The recent floods affecting several districts of Sri Lanka and other weather related events in several parts of the world have brought to the fore a number of public policy issues. Major challenges are looming up on the horizon, both within Sri Lanka and globally. A holistic package of reforms would be needed to address both the short-term food crisis and increasing concerns related to longer-term food security. The upward pressures on food prices are also being amplified by rising oil prices which impact on the former through a number of channels.
After thirty years of conflict, the people of Sri Lanka deserve better than continuing with the boom and bust cycle which has capped the country’s growth rate at 5-6% over the last three decades. There is ample historical evidence from both Sri Lanka and from around the world that inward-looking autarkic strategies do not result in accelerated growth and development on a sustained basis. This is particularly so for a relatively small economy like Sri Lanka. Export growth has, therefore, to play a major role in taking the economy to a higher growth trajectory. In a context of globalised markets for goods and services, this places a very high premium on the competitiveness of the economy.
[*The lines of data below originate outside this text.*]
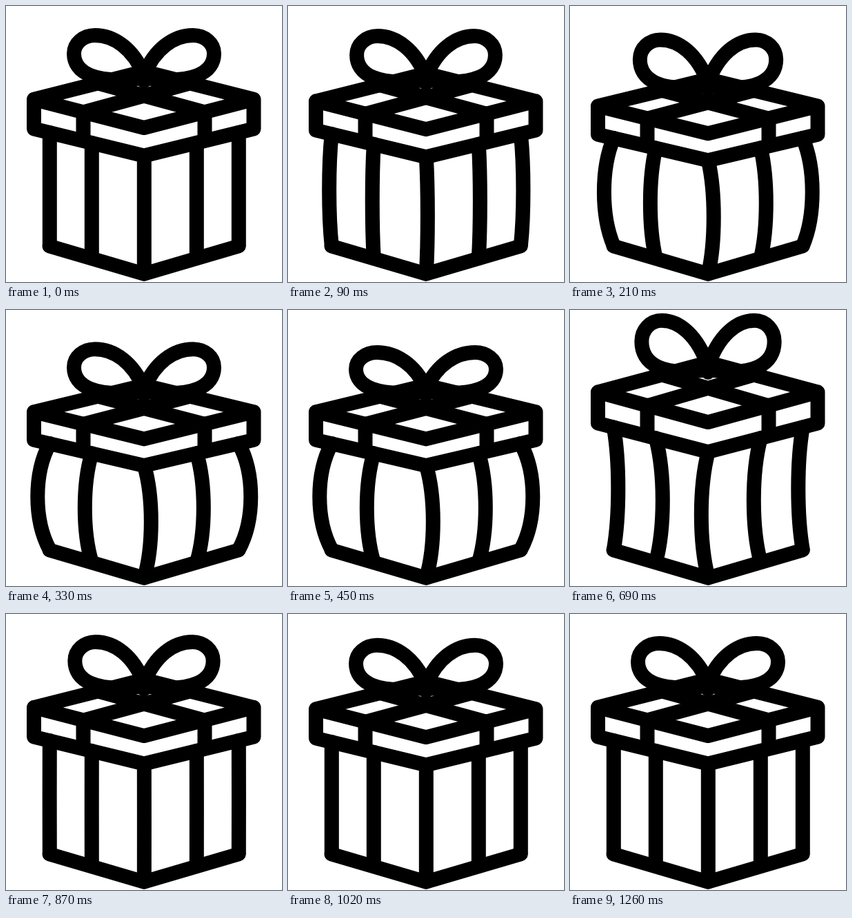
An HTML page that plays this animation: 400x400 px, repeating every 3.32 s.

```html
<!DOCTYPE html>
<html lang="en">
<head>
<meta charset="utf-8">
<title>Gift box</title>
<style>
html, body { margin: 0; width: 100%; height: 100%; overflow: hidden; background: #fff; }
svg { display: block; width: 100vw; height: 100vh; }
path {
  fill: none; stroke: #000; stroke-width: 21; stroke-linecap: round; stroke-linejoin: round;
  vector-effect: non-scaling-stroke;
}
</style>
</head>
<body>
<svg viewBox="0 0 400 400">
  <path d="M63 348L200 388.3L337 348"/>
  <path id="sides"/>
  <g id="lid">
    <path d="M40.5 135.3L200 95L359 135.3V178L200 217L40.5 178ZL200 176.5L359 135.3"/>
    <path d="M112 198V154L266 112M288 198V154L134 112" style="stroke-linecap:butt"/>
  </g>
  <path id="bow"/>
</svg>
<script>
const LOOP = 3320, STEP = 30;

// squash, leap, settle: [time, value]
const dropKeys = [[0, 0], [300, 10.5], [450, 10.5], [690, -14], [940, 3.2], [1170, -0.8], [1260, 0]];
const stretchKeys = [[0, 1], [210, 1.08], [450, 0.91], [690, 1.15], [960, 1]];

const $ = id => document.getElementById(id);

function ease(keys, t) {
  const i = keys.findIndex(k => k[0] > t);
  if (i < 0) return keys[keys.length - 1][1];
  const [t0, a] = keys[i - 1], [t1, b] = keys[i];
  return a + (b - a) * (1 - Math.cos(Math.PI * (t - t0) / (t1 - t0))) / 2;
}

// the back of the lid travels further than its front
const lidScale = drop => 1 - drop / 230;
const lidShift = drop => 1.76 * drop;
const onLid = (y, drop) => y * lidScale(drop) + lidShift(drop);

function sidesPath(drop, bulge) {
  return [-137, -76, 0, 76, 137].map(u => {
    const x = 200.3 + u, d = Math.abs(u);
    const top = onLid(217 - 0.245 * d, drop), foot = 388 - 0.295 * d;
    const reach = d < 100 ? 10 : bulge > 0 ? 17.5 : 6.5;
    const cx = x + (u < 0 ? -1 : 1) * reach * bulge / 0.75;
    const h = (foot - top) * 0.28;
    return `M${x} ${top}C${cx} ${top + h} ${cx} ${foot - h} ${x} ${foot}`;
  }).join("");
}

function bowPath(knot, sx, sy) {
  const half = side => {
    const pt = (x, y) => `${200 + side * x * sx} ${knot + y * sy} `;
    return "M" + pt(0, 0) +
      "C" + pt(16, -39) + pt(44, -57.5) + pt(71, -57.5) +
      "C" + pt(88, -57.5) + pt(101.5, -46) + pt(101.5, -31) +
      "C" + pt(101.5, -4) + pt(72, 14) + pt(0, 4);
  };
  return half(-1) + half(1) + `M200 ${knot - 6}V${knot + 9}`;
}

function draw(ms) {
  const t = Math.floor((ms % LOOP) / STEP) * STEP;
  const drop = ease(dropKeys, t), sy = ease(stretchKeys, t);
  const sx = 1 - 0.35 * Math.max(0, sy - 1);
  // the walls stay straight once the lid has landed
  const bulge = t > 870 ? 0 : drop / (drop > 0 ? 10.5 : 14);
  $("sides").setAttribute("d", sidesPath(drop, bulge));
  $("lid").setAttribute("transform", `translate(0 ${lidShift(drop)}) scale(1 ${lidScale(drop)})`);
  $("bow").setAttribute("d", bowPath(onLid(100, drop), sx, sy));
}

const start = performance.now();
function tick() {
  draw(performance.now() - start);
  requestAnimationFrame(tick);
}
tick();
</script>
</body>
</html>
```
Fiscal performance is an important determinant not only of macroeconomic fundamentals but also the overall trajectory of the economy. Increased government involvement in the economy, over several decades, has led to a sharp rise in government expenditure. At the same time, revenue collection has been weak. As a result, for much of the post-Independence period, Sri Lanka has experienced a structural budget deficit.
Persistent fiscal imbalances have consistently complicated macroeconomic management, since the liberalization of the economy in 1977. For much of the past three decades, the Sri Lankan authorities have found themselves in the position of a “one club golfer.”
The Government of Sri Lanka has set the target of doubling per capita GDP to US$ 4000 by 2015. This requires accelerating growth to 10% and increasing the investment ratio to 40% of GDP. In 2005 – 09, they averaged 6% and 27% respectively.